She added: “This week when the president meets with Putin and other world leaders, this will be at the top of the agenda.”
In a ransomware attack, hackers seize control of a business or organization’s computer system by exploiting weaknesses in the security system, then lock up the entire system until a “ransom” is paid. Raimondo said one way to stymie international hackers is to approve Biden’s proposed infrastructure plan.
“Certain components of the American Jobs Plan provide for investments to shore up the nation’s cyber infrastructure,” she told Stephanopoulos.
Raimondo argued that the good news in all this was that businesses can make relatively simple changes to protect themselves against such attacks.
“Some very simple steps like two-factor authentication, having proper backups and backup technology, can be enormously helpful against a wide variety of these attacks. So it is clear that the private sector needs to be more vigilant, by the way, including small- and medium-sized companies,” she said.
Energy Secretary Jennifer Granholm also cited the grave threat posed by ransomware attacks, saying “very malign actors” have the capability of shutting down major sections of the economy.
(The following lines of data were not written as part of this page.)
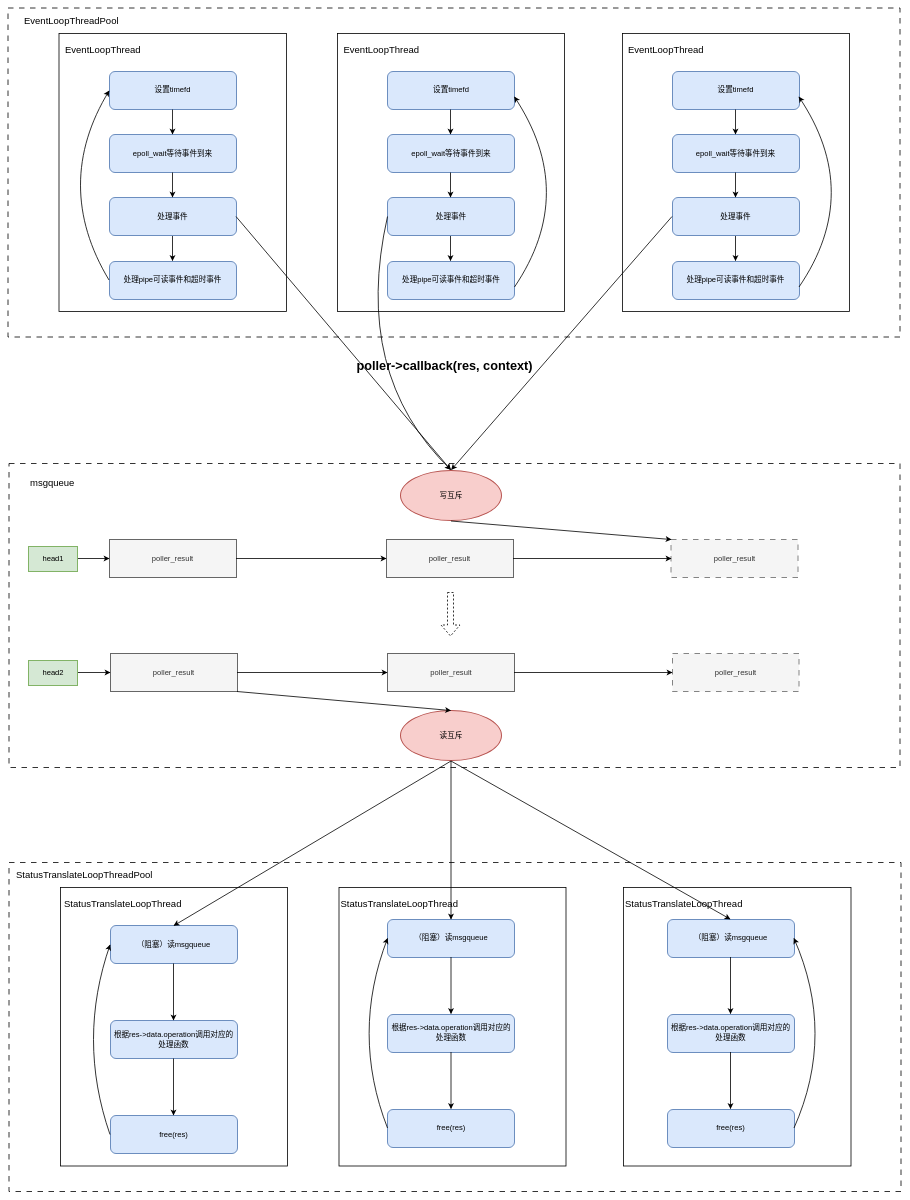
<!DOCTYPE html>
<html lang="zh-CN">
<head>
<meta charset="utf-8">
<title>EventLoopThreadPool / msgqueue / StatusTranslateLoopThreadPool</title>
<style>
:root {
  --paper: #fff;
  --ink: #000;
  --step-fill: #dae8fc;
  --step-line: #6c8ebf;
  --head-fill: #d5e8d4;
  --head-line: #82b366;
  --mutex-fill: #f8cecc;
  --mutex-line: #b85450;
  --result-fill: #f5f5f5;
  --result-line: #666;
  --result-ink: #333;
}
* { box-sizing: border-box; margin: 0; }
html, body { width: 910px; height: 1200px; overflow: hidden; background: var(--paper); }
.diagram {
  position: relative; width: 910px; height: 1200px; color: var(--ink);
  font: 7.6px/1.3 "Liberation Sans", "Noto Sans CJK SC", sans-serif;
}
.lines { position: absolute; inset: 0; fill: none; stroke: var(--ink); stroke-width: .8; }
.pools, .dashed-results { stroke-dasharray: 5.5 5.5; }
.dashed-results { fill: var(--result-fill); stroke: var(--result-line); }
.move { stroke-dasharray: 2 2; }
.links > * { marker-end: url(#arrow); }

.node, .title { position: absolute; }
.title { font-size: 9.5px; font-weight: 400; line-height: 12px; white-space: nowrap; }
.node { display: flex; align-items: center; justify-content: center; text-align: center; white-space: nowrap; border: 1px solid; }
.step { width: 128px; height: 39px; border-radius: 6px; background: var(--step-fill); border-color: var(--step-line); }
.result { width: 128px; height: 39px; color: var(--result-ink); background: var(--result-fill); border-color: var(--result-line); }
.result.pending { background: none; border-color: transparent; }
.head { width: 50px; height: 26px; background: var(--head-fill); border-color: var(--head-line); }
.mutex { width: 102px; height: 51px; border-radius: 50%; background: var(--mutex-fill); border-color: var(--mutex-line); }
.callback { font-size: 12.7px; font-weight: 700; line-height: 16px; width: 200px; text-align: center; }
</style>
</head>
<body>
<main class="diagram">

  <svg class="lines" width="910" height="1200" viewBox="0 0 910 1200" aria-hidden="true">
    <g class="pools">
      <rect x="8" y="8" width="892" height="329"/>
      <rect x="9" y="463.5" width="891" height="304"/>
      <rect x="9" y="862.5" width="892" height="329"/>
    </g>
    <g class="threads">
      <rect x="59" y="33.5" width="227.5" height="278"/>
      <rect x="337.5" y="33.5" width="227" height="278"/>
      <rect x="622.5" y="33.5" width="227" height="278"/>
      <rect x="60.5" y="887.5" width="227" height="278.5"/>
      <rect x="339" y="887.5" width="227" height="278.5"/>
      <rect x="623.5" y="887.5" width="227.5" height="278.5"/>
    </g>
    <g class="dashed-results">
      <rect x="671" y="539.5" width="127" height="38"/>
      <rect x="672.5" y="653.5" width="126.5" height="38"/>
    </g>
    <path class="move" d="M447.5 592.5H453.5V625H460L450.5 636L441 625H447.5Z"/>
  </svg>

  <section class="event-loop-pool">
    <h2 class="title" style="left:24px;top:15px">EventLoopThreadPool</h2>

    <h3 class="title" style="left:65px;top:44px">EventLoopThread</h3>
    <div class="node step" style="left:108.5px;top:70.5px">设置timefd</div>
    <div class="node step" style="left:108.5px;top:134px">epoll_wait等待事件到来</div>
    <div class="node step" style="left:108.5px;top:197px">处理事件</div>
    <div class="node step" style="left:108.5px;top:260.5px">处理pipe可读事件和超时事件</div>

    <h3 class="title" style="left:343.5px;top:44px">EventLoopThread</h3>
    <div class="node step" style="left:387px;top:70.5px">设置timefd</div>
    <div class="node step" style="left:387px;top:134px">epoll_wait等待事件到来</div>
    <div class="node step" style="left:387px;top:197px">处理事件</div>
    <div class="node step" style="left:387px;top:260.5px">处理pipe可读事件和超时事件</div>

    <h3 class="title" style="left:628px;top:44px">EventLoopThread</h3>
    <div class="node step" style="left:671.5px;top:70.5px">设置timefd</div>
    <div class="node step" style="left:671.5px;top:134px">epoll_wait等待事件到来</div>
    <div class="node step" style="left:671.5px;top:197px">处理事件</div>
    <div class="node step" style="left:671.5px;top:260.5px">处理pipe可读事件和超时事件</div>
  </section>

  <section class="message-queue">
    <h2 class="title" style="left:30px;top:477px">msgqueue</h2>
    <div class="node mutex" style="left:400px;top:470px">写互斥</div>

    <div class="node head" style="left:28px;top:545.5px">head1</div>
    <div class="node result" style="left:108.5px;top:539px">poller_result</div>
    <div class="node result" style="left:385.5px;top:539px">poller_result</div>
    <div class="node result pending" style="left:670.5px;top:539px">poller_result</div>

    <div class="node head" style="left:28px;top:659.5px">head2</div>
    <div class="node result" style="left:109.5px;top:653px">poller_result</div>
    <div class="node result" style="left:387px;top:653px">poller_result</div>
    <div class="node result pending" style="left:671.5px;top:653px">poller_result</div>

    <div class="node mutex" style="left:400px;top:710px">读互斥</div>
  </section>

  <section class="status-translate-pool">
    <h2 class="title" style="left:16px;top:869px">StatusTranslateLoopThreadPool</h2>

    <h3 class="title" style="left:64px;top:898px">StatusTranslateLoopThread</h3>
    <div class="node step" style="left:109.5px;top:925px">（阻塞）读msgqueue</div>
    <div class="node step" style="left:109.5px;top:1020px">根据res-&gt;data.operation调用对应的<br>处理函数</div>
    <div class="node step" style="left:109.5px;top:1115px">free(res)</div>

    <h3 class="title" style="left:340.5px;top:898px">StatusTranslateLoopThread</h3>
    <div class="node step" style="left:387px;top:918.5px">（阻塞）读msgqueue</div>
    <div class="node step" style="left:387px;top:1013.5px">根据res-&gt;data.operation调用对应的<br>处理函数</div>
    <div class="node step" style="left:387px;top:1108.5px">free(res)</div>

    <h3 class="title" style="left:625px;top:898px">StatusTranslateLoopThread</h3>
    <div class="node step" style="left:666.5px;top:918.5px">（阻塞）读msgqueue</div>
    <div class="node step" style="left:666.5px;top:1013.5px">根据res-&gt;data.operation调用对应的<br>处理函数</div>
    <div class="node step" style="left:666.5px;top:1108.5px">free(res)</div>
  </section>

  <svg class="lines" width="910" height="1200" viewBox="0 0 910 1200" aria-hidden="true">
    <defs>
      <marker id="arrow" markerUnits="userSpaceOnUse" markerWidth="8" markerHeight="8" refX="6.5" refY="4" orient="auto">
        <path d="M1 1L7 4L1 7L2.5 4Z" fill="#000" stroke="none"/>
      </marker>
      <g id="loop-steps" class="links">
        <path d="M0 109.5V134"/>
        <path d="M0 172.5V197"/>
        <path d="M0 236V260.5"/>
      </g>
      <g id="translate-steps" class="links">
        <path d="M0 957V1013.5"/>
        <path d="M0 1052V1108.5"/>
      </g>
    </defs>

    <use href="#loop-steps" x="172.5"/>
    <use href="#loop-steps" x="450.5"/>
    <use href="#loop-steps" x="735.5"/>
    <use href="#translate-steps" x="173.5" y="6.5"/>
    <use href="#translate-steps" x="451"/>
    <use href="#translate-steps" x="730.5"/>

    <g class="links loop-returns">
      <path d="M109 280C71 217 71 153 109 91"/>
      <path d="M514.5 287C557 224 557 161 514.5 97"/>
      <path d="M799 287C842 224 842 161 799 97"/>
      <path d="M110 1134.5C88 1071 88 1008 110 945"/>
      <path d="M387.5 1128C363 1065 363 1002 387.5 938.5"/>
      <path d="M794 1128C822 1065 822 1002 794 938.5"/>
    </g>

    <g class="links callbacks">
      <path d="M236 216.5L450.5 469.5"/>
      <path d="M387.5 216.5Q352 374 450.5 469.5"/>
      <path d="M672 216.5L451.5 469.5"/>
    </g>

    <g class="links queue">
      <path d="M78 558.5H109"/>
      <path d="M236 558.5H386"/>
      <path d="M513 558.5H671"/>
      <path d="M78 672.5H110"/>
      <path d="M237 672.5H387"/>
      <path d="M514 672.5H672"/>
      <path d="M451 521L671 539.5"/>
      <path d="M237 691.5L450.5 710.5"/>
    </g>

    <g class="links reads">
      <path d="M451 761L174 925.5"/>
      <path d="M451 761V919"/>
      <path d="M451 761L730 919"/>
    </g>
  </svg>

  <p class="title callback" style="left:344.5px;top:358px">poller-&gt;callback(res, context)</p>
</main>
</body>
</html>
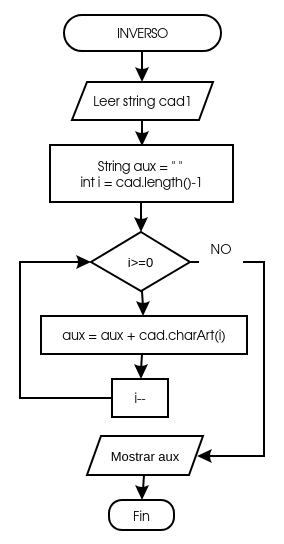
<!DOCTYPE html>
<html lang="es">
<head>
<meta charset="utf-8">
<title>Diagrama de flujo: INVERSO</title>
<style>
:root { --ink: #000; --paper: #fff; }
* { box-sizing: border-box; }
html, body { margin: 0; overflow: hidden; background: var(--paper); }
.flowchart {
  position: relative; width: 284px; height: 544px; overflow: hidden;
  background: var(--paper); color: var(--ink);
  font: 13px/16px "TeX Gyre Adventor", "Century Gothic", sans-serif;
}
.shapes { position: absolute; inset: 0; display: block; }
.outlines { fill: var(--paper); stroke: var(--ink); stroke-width: 2; }
.connectors { fill: none; stroke: var(--ink); stroke-width: 2; }
.arrowheads { fill: var(--ink); }
.node {
  position: absolute; display: flex; align-items: center; justify-content: center;
  text-align: center; white-space: nowrap;
}
.node span { display: block; }
.plain { font-family: "Liberation Sans", Arial, sans-serif; }
.start { left: 64px; top: 16px; width: 157px; height: 36px; letter-spacing: -.5px; }
.read { left: 72px; top: 83px; width: 141px; height: 38px; letter-spacing: -.1px; }
.init { left: 50px; top: 146px; width: 183px; height: 57px; flex-direction: column; letter-spacing: -.3px; }
.init span:first-child { margin-left: -3px; }
.condition { left: 91px; top: 233px; width: 99px; height: 59px; }
.branch-no { left: 200px; top: 241px; width: 42px; height: 18px; }
.append { left: 41px; top: 317px; width: 206px; height: 38px; letter-spacing: -.2px; }
.decrement { left: 112px; top: 380px; width: 56px; height: 38px; }
.show { left: 87px; top: 437px; width: 116px; height: 39px; }
.end { left: 109px; top: 501px; width: 65px; height: 31px; }
</style>
</head>
<body>
<main class="flowchart">
  <svg class="shapes" width="284" height="544" viewBox="0 0 284 544" aria-hidden="true">
    <defs>
      <path id="arrowhead" d="M0 0L-7-15Q0-11 7-15Z"/>
    </defs>
    <g class="connectors">
      <path d="M142 51V72M142 120V136M141 202V222M142 291L143 307M142 354L141 370M144 475L143 490"/>
      <path d="M112 398H20V262H82"/>
      <path d="M190 262H199M243 262H264V456H207"/>
    </g>
    <g class="outlines">
      <rect x="64" y="15" width="157" height="36" rx="18"/>
      <polygon points="87,82 213,82 199,120 72,120"/>
      <rect x="50" y="145" width="183" height="57"/>
      <polygon points="141,232 190,262 141,291 91,262"/>
      <rect x="41" y="316" width="206" height="38"/>
      <rect x="112" y="379" width="56" height="38"/>
      <polygon points="101,436 203,436 189,475 87,475"/>
      <rect x="109" y="500" width="65" height="30" rx="13"/>
    </g>
    <g class="arrowheads">
      <use href="#arrowhead" x="142" y="82"/>
      <use href="#arrowhead" x="142" y="146"/>
      <use href="#arrowhead" x="141" y="232"/>
      <use href="#arrowhead" x="143" y="316"/>
      <use href="#arrowhead" x="141" y="379"/>
      <use href="#arrowhead" x="142" y="500"/>
      <use href="#arrowhead" transform="translate(91 262) rotate(-90)"/>
      <use href="#arrowhead" transform="translate(197 456) rotate(90)"/>
    </g>
  </svg>
  <div class="node start">INVERSO</div>
  <div class="node read">Leer string cad1</div>
  <div class="node init"><span>String aux = " "</span><span>int i = cad.length()-1</span></div>
  <div class="node condition plain">i&gt;=0</div>
  <div class="node branch-no">NO</div>
  <div class="node append">aux = aux + cad.charArt(i)</div>
  <div class="node decrement">i--</div>
  <div class="node show plain">Mostrar aux</div>
  <div class="node end">Fin</div>
</main>
</body>
</html>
“This is why the private sector and the public sector have to work together,” she said on CNN’s “State of the Union.” “And this is what the president is doing. He’s working with our allies. He’s working with countries around the world, because other countries, even Russia, they don’t want to see their sectors attacked by malign actors, by rogue non-state actors, not to mention state actors.”